Background

Though early modern human civilizations have been present for thousands of years, only the past few hundred years saw the rise of extensive anthropogenic impact on the planet. Geologists have even declared a new geological epoch, the "Anthropocene", starting from the Industrial Revolution, to recognize a new era dominated by significant and extensive human activity and growth. In this time, dangerous anthropogenic impact (DAI) on the climactic-biological system has only accelerated with waves of industrialization and globalization. As a result, the world will face several pressing and large-scale environmental challenges in the coming century. Among these are the issues of access to safe drinking water, natural resource depletion on all fronts, including and especially fossil fuels, ocean acidification, and loss of biodiversity. These problems are only compounded by population growth – according to a UN estimate, the world's population will go from 7 billion people today to around 9 billion by 2050.

  • 4E4Earth

    The 4E4Earth Tempus IV proposal attempts to address this knowledge gap in higher education. Even where environmental engineering programs exist, there is often a gap between academia and industry.

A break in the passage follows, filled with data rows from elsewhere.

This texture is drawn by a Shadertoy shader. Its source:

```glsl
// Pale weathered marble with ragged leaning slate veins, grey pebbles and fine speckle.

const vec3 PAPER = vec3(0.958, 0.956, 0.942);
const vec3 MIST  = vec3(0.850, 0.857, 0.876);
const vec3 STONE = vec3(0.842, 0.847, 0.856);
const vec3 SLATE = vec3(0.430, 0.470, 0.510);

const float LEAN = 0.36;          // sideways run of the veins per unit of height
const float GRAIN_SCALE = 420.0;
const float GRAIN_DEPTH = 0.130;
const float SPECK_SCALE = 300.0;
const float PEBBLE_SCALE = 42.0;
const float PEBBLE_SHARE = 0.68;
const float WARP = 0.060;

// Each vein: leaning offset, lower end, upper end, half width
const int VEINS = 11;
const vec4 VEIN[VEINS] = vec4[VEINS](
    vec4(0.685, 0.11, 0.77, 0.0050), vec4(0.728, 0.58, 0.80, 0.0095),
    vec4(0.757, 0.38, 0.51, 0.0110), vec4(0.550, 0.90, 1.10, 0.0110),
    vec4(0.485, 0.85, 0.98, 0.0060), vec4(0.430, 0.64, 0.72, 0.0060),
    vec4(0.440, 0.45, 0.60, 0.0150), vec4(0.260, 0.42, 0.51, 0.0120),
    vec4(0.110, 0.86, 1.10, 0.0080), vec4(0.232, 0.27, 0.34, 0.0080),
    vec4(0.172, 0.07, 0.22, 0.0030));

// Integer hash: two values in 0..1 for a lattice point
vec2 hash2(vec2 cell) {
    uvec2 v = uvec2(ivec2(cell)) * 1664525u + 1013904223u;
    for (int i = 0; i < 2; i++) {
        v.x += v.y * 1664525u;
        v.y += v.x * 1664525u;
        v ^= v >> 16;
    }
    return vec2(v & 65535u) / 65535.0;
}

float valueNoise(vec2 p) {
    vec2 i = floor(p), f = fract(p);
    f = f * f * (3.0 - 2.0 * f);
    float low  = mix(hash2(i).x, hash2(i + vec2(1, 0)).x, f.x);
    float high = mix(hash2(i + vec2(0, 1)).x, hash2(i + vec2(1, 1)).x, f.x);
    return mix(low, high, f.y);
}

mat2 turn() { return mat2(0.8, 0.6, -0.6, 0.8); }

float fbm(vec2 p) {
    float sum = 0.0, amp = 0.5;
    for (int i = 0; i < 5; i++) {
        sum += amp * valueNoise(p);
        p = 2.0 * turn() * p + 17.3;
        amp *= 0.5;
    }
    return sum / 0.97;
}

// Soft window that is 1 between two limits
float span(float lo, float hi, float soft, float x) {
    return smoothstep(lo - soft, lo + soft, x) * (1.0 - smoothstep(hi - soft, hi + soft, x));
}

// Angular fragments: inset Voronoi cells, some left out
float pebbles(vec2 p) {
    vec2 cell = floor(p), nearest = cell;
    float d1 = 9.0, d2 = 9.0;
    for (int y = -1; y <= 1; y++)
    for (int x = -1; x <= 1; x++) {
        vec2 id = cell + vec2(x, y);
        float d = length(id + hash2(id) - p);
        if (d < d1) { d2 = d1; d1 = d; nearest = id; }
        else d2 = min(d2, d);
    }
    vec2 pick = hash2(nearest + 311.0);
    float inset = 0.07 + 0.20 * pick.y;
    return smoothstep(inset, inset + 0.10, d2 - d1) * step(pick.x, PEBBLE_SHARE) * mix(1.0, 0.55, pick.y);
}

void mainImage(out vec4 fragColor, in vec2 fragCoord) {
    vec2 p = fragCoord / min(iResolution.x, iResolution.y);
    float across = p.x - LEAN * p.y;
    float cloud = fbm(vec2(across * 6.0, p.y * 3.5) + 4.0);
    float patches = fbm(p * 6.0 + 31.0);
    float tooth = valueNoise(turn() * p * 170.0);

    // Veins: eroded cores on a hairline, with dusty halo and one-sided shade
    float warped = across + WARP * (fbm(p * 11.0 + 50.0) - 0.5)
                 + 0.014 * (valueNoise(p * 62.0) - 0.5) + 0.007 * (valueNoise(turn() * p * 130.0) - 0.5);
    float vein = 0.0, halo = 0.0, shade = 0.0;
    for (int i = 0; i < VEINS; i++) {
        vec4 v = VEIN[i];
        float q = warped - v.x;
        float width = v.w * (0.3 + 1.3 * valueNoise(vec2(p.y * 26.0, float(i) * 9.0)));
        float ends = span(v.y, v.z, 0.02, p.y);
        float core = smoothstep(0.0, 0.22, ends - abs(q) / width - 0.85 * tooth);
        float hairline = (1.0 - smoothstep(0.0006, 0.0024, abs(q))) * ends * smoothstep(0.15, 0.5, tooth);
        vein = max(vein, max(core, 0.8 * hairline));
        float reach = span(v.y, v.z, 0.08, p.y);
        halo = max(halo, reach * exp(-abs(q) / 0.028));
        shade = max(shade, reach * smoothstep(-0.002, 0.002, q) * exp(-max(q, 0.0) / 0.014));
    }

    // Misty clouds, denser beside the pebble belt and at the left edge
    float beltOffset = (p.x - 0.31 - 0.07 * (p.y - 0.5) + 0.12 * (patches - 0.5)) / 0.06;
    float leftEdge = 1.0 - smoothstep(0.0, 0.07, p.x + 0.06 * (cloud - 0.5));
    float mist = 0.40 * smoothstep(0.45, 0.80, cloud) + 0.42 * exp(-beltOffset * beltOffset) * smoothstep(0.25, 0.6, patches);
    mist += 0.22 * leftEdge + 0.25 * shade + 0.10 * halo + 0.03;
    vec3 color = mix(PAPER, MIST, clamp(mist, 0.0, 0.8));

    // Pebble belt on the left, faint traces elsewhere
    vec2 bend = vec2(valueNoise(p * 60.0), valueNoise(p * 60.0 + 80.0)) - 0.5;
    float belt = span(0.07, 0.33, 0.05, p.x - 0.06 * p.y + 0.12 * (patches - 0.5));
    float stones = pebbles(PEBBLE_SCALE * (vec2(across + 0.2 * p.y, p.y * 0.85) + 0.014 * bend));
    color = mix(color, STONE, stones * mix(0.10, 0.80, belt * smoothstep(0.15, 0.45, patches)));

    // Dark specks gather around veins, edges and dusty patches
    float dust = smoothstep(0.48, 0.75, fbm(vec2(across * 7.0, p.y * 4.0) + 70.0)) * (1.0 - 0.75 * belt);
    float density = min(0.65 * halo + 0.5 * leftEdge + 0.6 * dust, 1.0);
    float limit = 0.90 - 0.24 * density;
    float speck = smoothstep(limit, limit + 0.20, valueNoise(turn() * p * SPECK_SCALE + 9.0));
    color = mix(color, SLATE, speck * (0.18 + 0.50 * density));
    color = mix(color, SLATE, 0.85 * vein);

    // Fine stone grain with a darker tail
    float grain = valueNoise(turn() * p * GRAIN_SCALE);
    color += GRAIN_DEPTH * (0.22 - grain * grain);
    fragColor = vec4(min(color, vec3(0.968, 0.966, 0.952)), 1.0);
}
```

Thus, the 4E4Earth program would like to develop and nourish a new generation of engineers: the eco-engineer entrepreneur (eco from ecological), who, with the help of green entrepreneurship education, gains knowledge about the physical, technological and business worlds and brings it to the realms of business and innovation. The eco-engineer entrepreneur will only become more necessary as natural resources are further depleted; s/he will help create solutions to use them sustainably while protecting and conserving the delicate ecosystem balance. Thus, this new class of students will be more relevant both to industry (more employable) and in addressing global challenges. Finally, the applied and domain-specific English skills they will receive in the program will help these eco-engineer entrepreneurs to develop and innovate on an international scale, drawing on research and resources from not only their home country but also abroad, and able to communicate with industry and society with a common set of terms and relevant concepts. Another aim of 4E4Earth is to add an environmental engineering & entrepreneurship perspective to all disciplines, from psychology (how to encourage individuals to recycle) to education (how to pass on "green" habits and knowledge) to medicine (how to research and develop new medicines while protecting and conserving the biodiversity hotspots in which they are discovered). 

    The 4E4Earth Tempus project will shape higher education in two ways, both through a targeted, newly-developed entrepreneurship & environmental engineering program, and by adding such a perspective to existing programs in engineering and in other disciplines (as discussed above). The first will entail the development of an entrepreneurship & environmental engineering curriculum, to include courses on environmental engineering, as well as topical entrepreneurship classes, providing students with both the entrepreneurship mindset and a business-skill set. Topics will include a survey of global environmental challenges and current initiatives, as well as marketing, management, leadership, business-plan writing, and networking. This set of courses will help engineers use their domain-specific knowledge to become eco-engineer entrepreneurs who can identify and solve environmental problems through engineering. While historically, environmental priorities and bottom lines have been at odds, the new class of eco-engineer entrepreneur will have the combined knowledge base necessary for creating solutions that are both energy-efficient and cost-effective. Specific challenges that might be addressed include providing for growing energy needs, specifically in light of the rapid industrialization of enveloping countries; solutions may use cheap and abundant natural resources such as solar or wind power. Another possible focus is on designing environmentally-friendly, zero-emission transit, which will become increasingly necessary as the global trend of urbanization continues. Finally, the topic of waste management may be addressed both by designing better systems using biodegradable materials, as well as developing novel waste-to-energy processes.

    In the framework of 4E4Earth, ties will be established with the community and industry. On the first note, a 4E4Earth Open Day will be developed: a day focused on brining innovations in environmental engineering to the wider public. Additionally, engineering students in the program will run workshops at local high schools, in English, on entrepreneurship & environmental engineering.  Finally, a two-week summer workshop will be developed in both Israel and Europe, with seminars, workshops, and industry speakers, where students will work on research projects in cooperation with local companies.

    One of Israel's national priorities is fostering the education-innovation-research triangle; 4E4Earth addresses this priority directly with its unique curriculum and human resource development. In addition, the higher education authority in Israel emphasizes the development of graduates' English skills, which are vital in light of the rapid globalizing forces at play in both academia and industry. To flourish in today's world, future engineers need these English skills as well as specific and relevant knowledge in both entrepreneurship and environmental engineering.

    Following the success of the Tempus-EFA project, SCE has proven experience managing Tempus projects. The cooperative partnerships developed during the project and knowledge gained regarding entrepreneurship education can be further exploited and developed for the proposed 4E4Earth Tempus project. Finally, the project is in line with the Bologna process initiatives, such as the standardization and modernisation of higher education.